An undercover officer returned to the stand in a Toronto courtroom Thursday morning to recall more details of his conversation with Kalen Schlatter at a police station on the day Schlatter was arrested for the murder of 22-year-old Tess Richey.

The officer, whose name is not being disclosed, first took the stand on Wednesday, recalling comments the 23-year-old accused made following his arrest in February 2018.

The officer said while he, Schlatter, and another undercover officer were in holding cells at a police station, the accused described meeting Richey at a club in Toronto’s gay village in the early morning hours of Nov. 25, 2017, the day she was murdered.

The officer told the court that Schlatter, who has pleaded not guilty to first-degree murder, admitted to “making out and grinding” with the victim in a stairwell in a secluded alley.

The officer recalled Schlatter making a comment about ejaculating in his pants while he and Richey were fooling around. He also testified that Schlatter told him he was upset because he wanted to have sex with Richey but she refused.

According to the officer, Schlatter said when he and Richey were finished, he left the alley but she decided to stay behind.

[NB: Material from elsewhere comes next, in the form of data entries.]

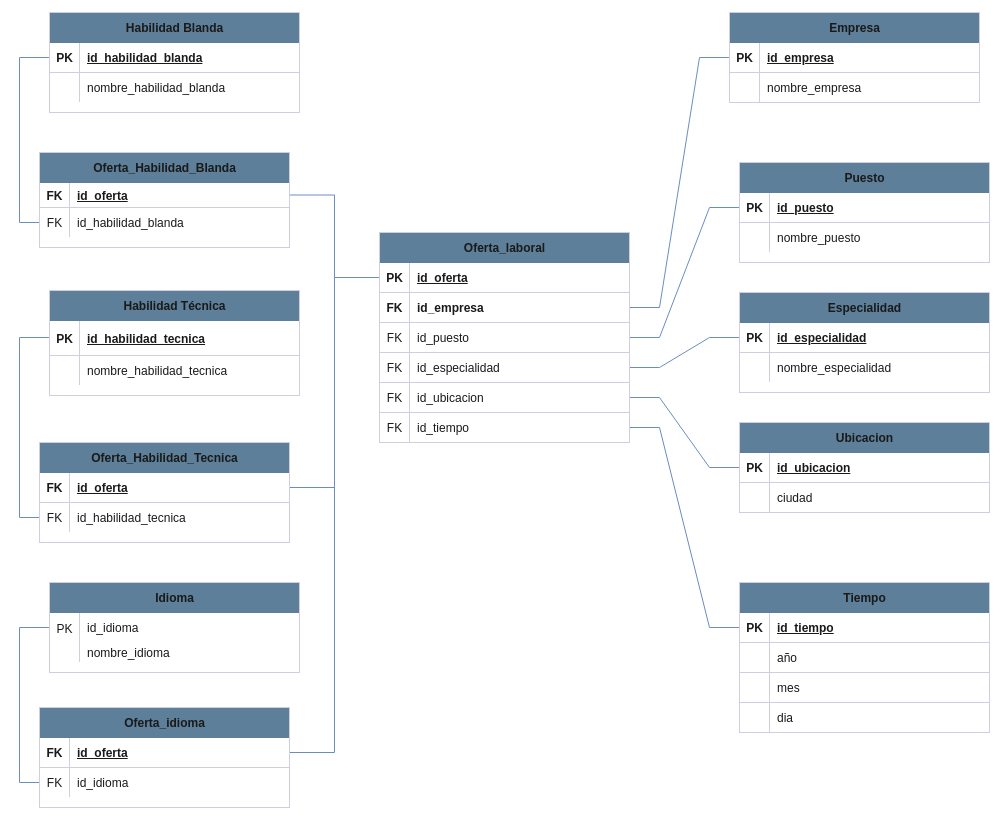
<!DOCTYPE html>
<html lang="es">
<head>
<meta charset="utf-8">
<title>Modelo de datos: Oferta laboral</title>
<style>
:root {
  --paper: #ffffff;
  --header: #5d7f99;
  --rule: #d0cee2;
  --ink: #1a1a1a;
  --link: #6c8ebf;
}
* { box-sizing: border-box; margin: 0; padding: 0; }
body { width: 1002px; height: 820px; overflow: hidden; background: var(--paper); }
.diagram {
  position: relative; width: 1002px; height: 820px; overflow: hidden;
  font: 12px/14px "Liberation Sans", Arial, sans-serif; color: var(--ink);
}
.connectors { position: absolute; inset: 0; fill: none; stroke: var(--link); stroke-width: 1; }
.entity {
  position: absolute; left: var(--x); top: var(--y); width: 251px; height: var(--h);
  display: flex; flex-direction: column; overflow: hidden;
  border: 1px solid var(--rule); background: var(--paper);
}
.entity h2 {
  flex: 0 0 30px; display: flex; align-items: center; justify-content: center;
  padding-top: 1px; font-size: 12px; font-weight: 700; background: var(--header);
  border-bottom: 1px solid var(--header);
}
.field {
  flex: 0 0 var(--row, 30px); display: flex; border-bottom: 1px solid var(--rule);
}
.field:last-child, .field.open { border-bottom-color: transparent; }
.field > * { display: flex; align-items: center; padding-top: 1px; }
.key { flex: 0 0 30px; justify-content: center; border-right: 1px solid var(--rule); }
.name { padding-left: 7px; }
.field.open .key { margin-bottom: -1px; }
.strong { font-weight: 700; }
.primary { font-weight: 700; }
.primary .name { text-decoration: underline; }
</style>
</head>
<body>
<main class="diagram">
  <svg class="connectors" width="1002" height="820" viewBox="0 0 1002 820" aria-hidden="true">
    <g transform="translate(.5 .5)">
      <polyline points="49,57 19,57 19,222 39,222"/>
      <polyline points="49,337 19,337 19,517 39,517"/>
      <polyline points="49,627 19,627 19,782 39,782"/>
      <polyline points="289,194.5 334,194.5 334,277 379,277"/>
      <polyline points="289,487 334,487"/>
      <polyline points="289,752 334,752 334,277"/>
      <polyline points="629,307 659,307 699,57 729,57"/>
      <polyline points="629,337 659,337 709,207 739,207"/>
      <polyline points="629,367 659,367 709,337 739,337"/>
      <polyline points="629,397 659,397 709,467 739,467"/>
      <polyline points="629,427 659,427 709,627 739,627"/>
    </g>
  </svg>

  <section class="entity" style="--x:49px;--y:12px;--h:101px">
    <h2>Habilidad Blanda</h2>
    <div class="field primary"><span class="key">PK</span><span class="name">id_habilidad_blanda</span></div>
    <div class="field"><span class="key"></span><span class="name">nombre_habilidad_blanda</span></div>
  </section>

  <section class="entity" style="--x:39px;--y:152px;--h:96px">
    <h2>Oferta_Habilidad_Blanda</h2>
    <div class="field primary" style="--row:25px"><span class="key">FK</span><span class="name">id_oferta</span></div>
    <div class="field"><span class="key">FK</span><span class="name">id_habilidad_blanda</span></div>
  </section>

  <section class="entity" style="--x:49px;--y:290px;--h:106px">
    <h2>Habilidad Técnica</h2>
    <div class="field primary" style="--row:35px"><span class="key">PK</span><span class="name">id_habilidad_tecnica</span></div>
    <div class="field"><span class="key"></span><span class="name">nombre_habilidad_tecnica</span></div>
  </section>

  <section class="entity" style="--x:39px;--y:442px;--h:101px">
    <h2>Oferta_Habilidad_Tecnica</h2>
    <div class="field primary"><span class="key">FK</span><span class="name">id_oferta</span></div>
    <div class="field"><span class="key">FK</span><span class="name">id_habilidad_tecnica</span></div>
  </section>

  <section class="entity" style="--x:49px;--y:582px;--h:91px">
    <h2>Idioma</h2>
    <div class="field open"><span class="key">PK</span><span class="name">id_idioma</span></div>
    <div class="field" style="--row:20px"><span class="key"></span><span class="name">nombre_idioma</span></div>
  </section>

  <section class="entity" style="--x:39px;--y:707px;--h:101px">
    <h2>Oferta_idioma</h2>
    <div class="field primary"><span class="key">FK</span><span class="name">id_oferta</span></div>
    <div class="field"><span class="key">FK</span><span class="name">id_idioma</span></div>
  </section>

  <section class="entity" style="--x:379px;--y:232px;--h:211px">
    <h2>Oferta_laboral</h2>
    <div class="field primary"><span class="key">PK</span><span class="name">id_oferta</span></div>
    <div class="field strong"><span class="key">FK</span><span class="name">id_empresa</span></div>
    <div class="field"><span class="key">FK</span><span class="name">id_puesto</span></div>
    <div class="field"><span class="key">FK</span><span class="name">id_especialidad</span></div>
    <div class="field"><span class="key">FK</span><span class="name">id_ubicacion</span></div>
    <div class="field"><span class="key">FK</span><span class="name">id_tiempo</span></div>
  </section>

  <section class="entity" style="--x:729px;--y:12px;--h:91px">
    <h2>Empresa</h2>
    <div class="field primary"><span class="key">PK</span><span class="name">id_empresa</span></div>
    <div class="field"><span class="key"></span><span class="name">nombre_empresa</span></div>
  </section>

  <section class="entity" style="--x:739px;--y:162px;--h:101px">
    <h2>Puesto</h2>
    <div class="field primary"><span class="key">PK</span><span class="name">id_puesto</span></div>
    <div class="field"><span class="key"></span><span class="name">nombre_puesto</span></div>
  </section>

  <section class="entity" style="--x:739px;--y:292px;--h:101px">
    <h2>Especialidad</h2>
    <div class="field primary"><span class="key">PK</span><span class="name">id_especialidad</span></div>
    <div class="field"><span class="key"></span><span class="name">nombre_especialidad</span></div>
  </section>

  <section class="entity" style="--x:739px;--y:422px;--h:91px">
    <h2>Ubicacion</h2>
    <div class="field primary"><span class="key">PK</span><span class="name">id_ubicacion</span></div>
    <div class="field"><span class="key"></span><span class="name">ciudad</span></div>
  </section>

  <section class="entity" style="--x:739px;--y:582px;--h:151px">
    <h2>Tiempo</h2>
    <div class="field primary"><span class="key">PK</span><span class="name">id_tiempo</span></div>
    <div class="field"><span class="key"></span><span class="name">año</span></div>
    <div class="field"><span class="key"></span><span class="name">mes</span></div>
    <div class="field"><span class="key"></span><span class="name">dia</span></div>
  </section>
</main>
</body>
</html>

Schlatter, the officer said, claimed Richey was drunk and falling over and wanted to stay at the bottom of the stairs.

Days after she was reported missing, Richey’s lifeless body was found by her mother and a family friend in the exterior stairwell of a house under construction at the corner of Church and Dundonald streets.

Richey’s cause of death was later determined to be “neck compression” and Crown prosecutor Beverley Richards previously told the court that Schlatter’s DNA was found on Richey’s pants and bra.

On Thursday, the undercover officer wrapped up his testimony, telling the jury that during his chat with the accused, Schlatter became concerned that others could hear them talking. He said this prompted Schlatter to ask the officer to lower his voice.

He said he reassured the accused that no one was listening to their conversation and told Schlatter that he would not disclose anything they discussed to anyone.

The officer said at one point while he was housed in the holding cell next to Schlatter, he was taken to another room to quickly jot down notes about his conversation with the accused.

He said he took formal notes about the conversation after a briefing a few hours later.

The trial will resume on Friday morning.

-With files from The Canadian Press